Ambulatory treatment of Charcot arthropathy – total contact casting.
I work in a rural, hospital based practice that is a regional referral center. Much of the care I provide is related to diabetes. Subsequently, I see and treat a lot of Charcot joints. Charcot arthropathy occurs in patients who have lost sensation in their feet. Charcot arthropathy often results in collapse of the arch and chronic wounds of the plantar foot secondary to a problem called a rocker bottom flat foot.
Stages of Charcot arthropathy
Charcot arthropathy, is typically classified in four stages (Eichenholzt Classification) (1).
Warmth to touch, no deformation of arch
Warmth to touch, early signs of change on x-ray, edema
Collapse of the arch, increased edema
Consolidation of collapse and remodeling
Diagnosis of Charcot arthropathy in stage 0 requires a high degree of clinical suspicion due to lack of overt signs on x-ray.

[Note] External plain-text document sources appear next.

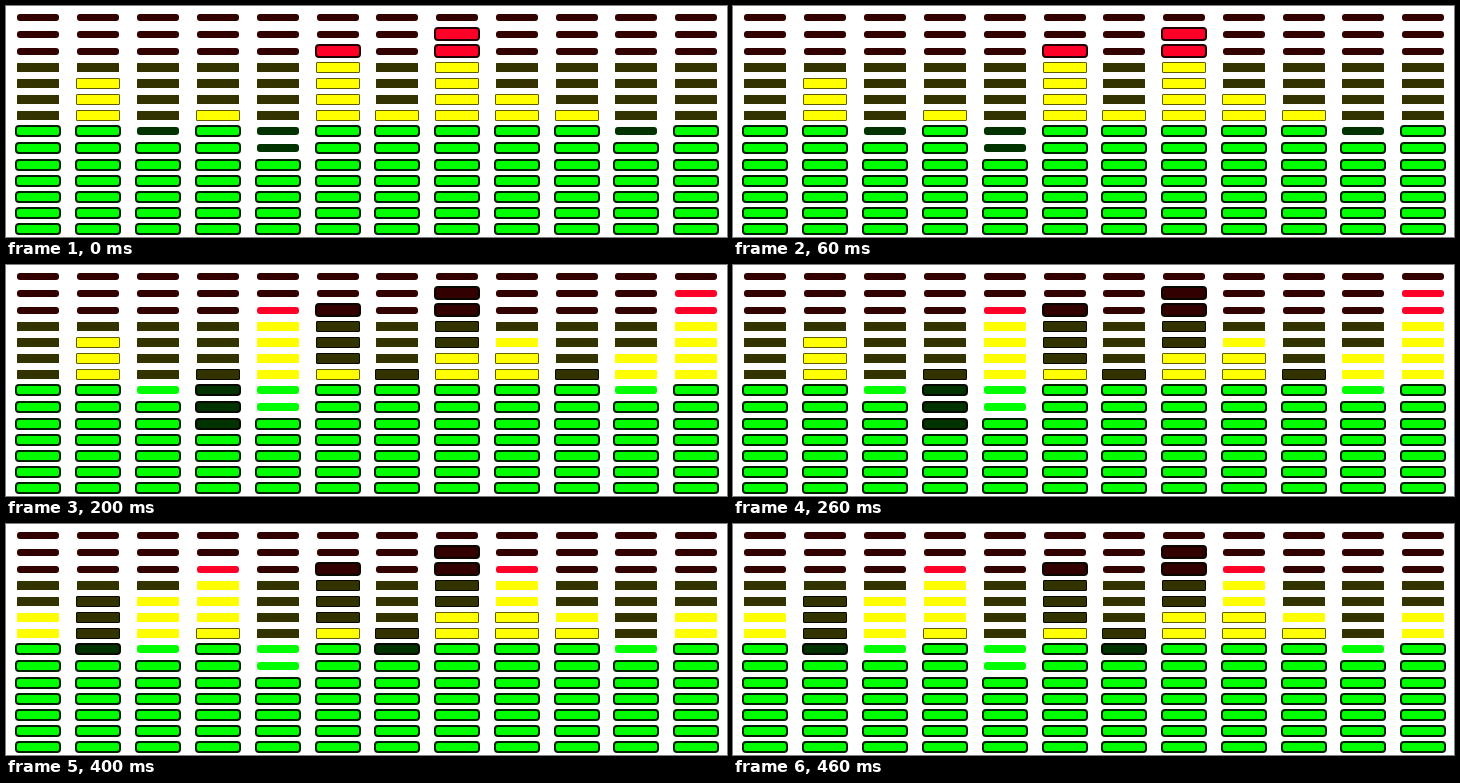
These frames come from a looping animation (721 by 231 pixels, 500 ms). An HTML page:

```html
<!DOCTYPE html>
<html lang="en">
<head>
<meta charset="utf-8">
<title>Level meter</title>
<style>
html, body { margin: 0; width: 100%; height: 100%; overflow: hidden; background: #fff; }
svg { display: block; width: 721px; height: 231px; }
</style>
</head>
<body>
<svg id="meter" viewBox="0 0 721 231"></svg>
<script>
const NS = 'http://www.w3.org/2000/svg';
const STEP = 100;
const ROWS = 14;

// Height of each bar, in lit cells, at the key poses
const start = [7, 10, 6, 8, 5, 12, 8, 13, 9, 8, 6, 7];
const rest = [9, 6, 10, 12, 7, 8, 6, 9, 12, 9, 7, 9];
const surge = [7, 10, 7, 4, 12, 8, 7, 9, 10, 7, 9, 13];
const dip = [4, 7, 12, 9, 10, 5, 11, 5, 13, 10, 7, 9];
const poses = [start, rest, surge, dip, rest];

const green = { on: '#00ff00', off: '#003300', edge: '#002200', h: 8, r: 3, frame: { w: 46, h: 12, line: 2 } };
const yellow = { on: '#ffff00', off: '#333300', edge: '#625c00', h: 9, r: 0.5, frame: { w: 44, h: 11, line: 1 } };
const red = { on: '#ff0029', off: '#330000', edge: '#220000', h: 7, r: 3, frame: { w: 46, h: 14, line: 2 } };
const kindOf = row => row < 7 ? green : row < 11 ? yellow : red;

// The pitch is 60 by 16, with whole-pixel corrections
const colX = col => 32 + 60 * col - Math.max(0, Math.floor((col - 2) / 4));
const rowY = row => {
  const k = row % 7;
  return 223 - 114 * Math.floor(row / 7) - 16 * k - Math.max(0, k - 4);
};

const svg = document.getElementById('meter');
const cells = [];

// Cells lit in the first pose are larger and keep their outline
function addCell(col, row) {
  const kind = kindOf(row);
  const framed = row < start[col];
  const { w, h, line } = framed ? kind.frame : { w: 42, h: kind.h, line: 0 };
  const el = document.createElementNS(NS, 'rect');
  const attrs = {
    x: colX(col) - Math.floor(w / 2) + line / 2,
    y: rowY(row) - Math.floor(h / 2) + line / 2,
    width: w - line, height: h - line, rx: kind.r, 'stroke-width': line
  };
  for (const name in attrs) el.setAttribute(name, attrs[name]);
  svg.append(el);
  cells.push({ el, col, row, kind, framed });
}

for (let col = 0; col < start.length; col++)
  for (let row = 0; row < ROWS; row++) addCell(col, row);

function draw(time) {
  const levels = poses[Math.floor(time / STEP) % poses.length];
  for (const { el, col, row, kind, framed } of cells) {
    const lit = row < levels[col];
    el.setAttribute('fill', lit ? kind.on : kind.off);
    el.setAttribute('stroke', !framed ? 'none' : lit ? kind.edge : '#080800');
  }
}

const began = performance.now();
function tick() {
  draw(performance.now() - began);
  requestAnimationFrame(tick);
}
draw(0);
requestAnimationFrame(tick);
</script>
</body>
</html>
```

I saw a patient this month with a Brodsky type 2 (subtalar joint) Charcot joint (1). She lives alone and has been treated successfully for a Brodsky type 1 Charcot joint. With this new onset, aggressive treatment is required to arrest the process of the Charcot joint. So I placed her in a non-weight bearing cast. And just by chance, I watched her walk out of clinic on the ‘non-weight bearing’ cast. She ended up in our emergency department in the next week with wounds on the shin.
I had to come up with a compromise, something that would allow light weight bearing but in a protected environment. I chose total contact casting (TCC). We use total contact cast as a method of off-loading until we can get our patient into a TORCH boot. A TORCH boot is an off-loading boot used to treat deformities such as Charcot arthropathy.
What is a total contact cast?
The images below show the stages used to apply a TCC. You’ll notice plenty of padding to protect the shin and ankle bones. Once padded, the final application (with the green and red stripe) is a semi-hard cast. This cast is then placed in a walker.
Why use a total contact cast?
Total contact casting is typically used for diabetic foot ulcerations of the plantar foot. In this case, we were trying to create a compromise. We were trying to allow for limited ambulation for a patient who lives alone and needs to complete a certain degree of activities of daily living. Luckily we were right in our choice. This patient has done well with good resolution of her Charcot joint.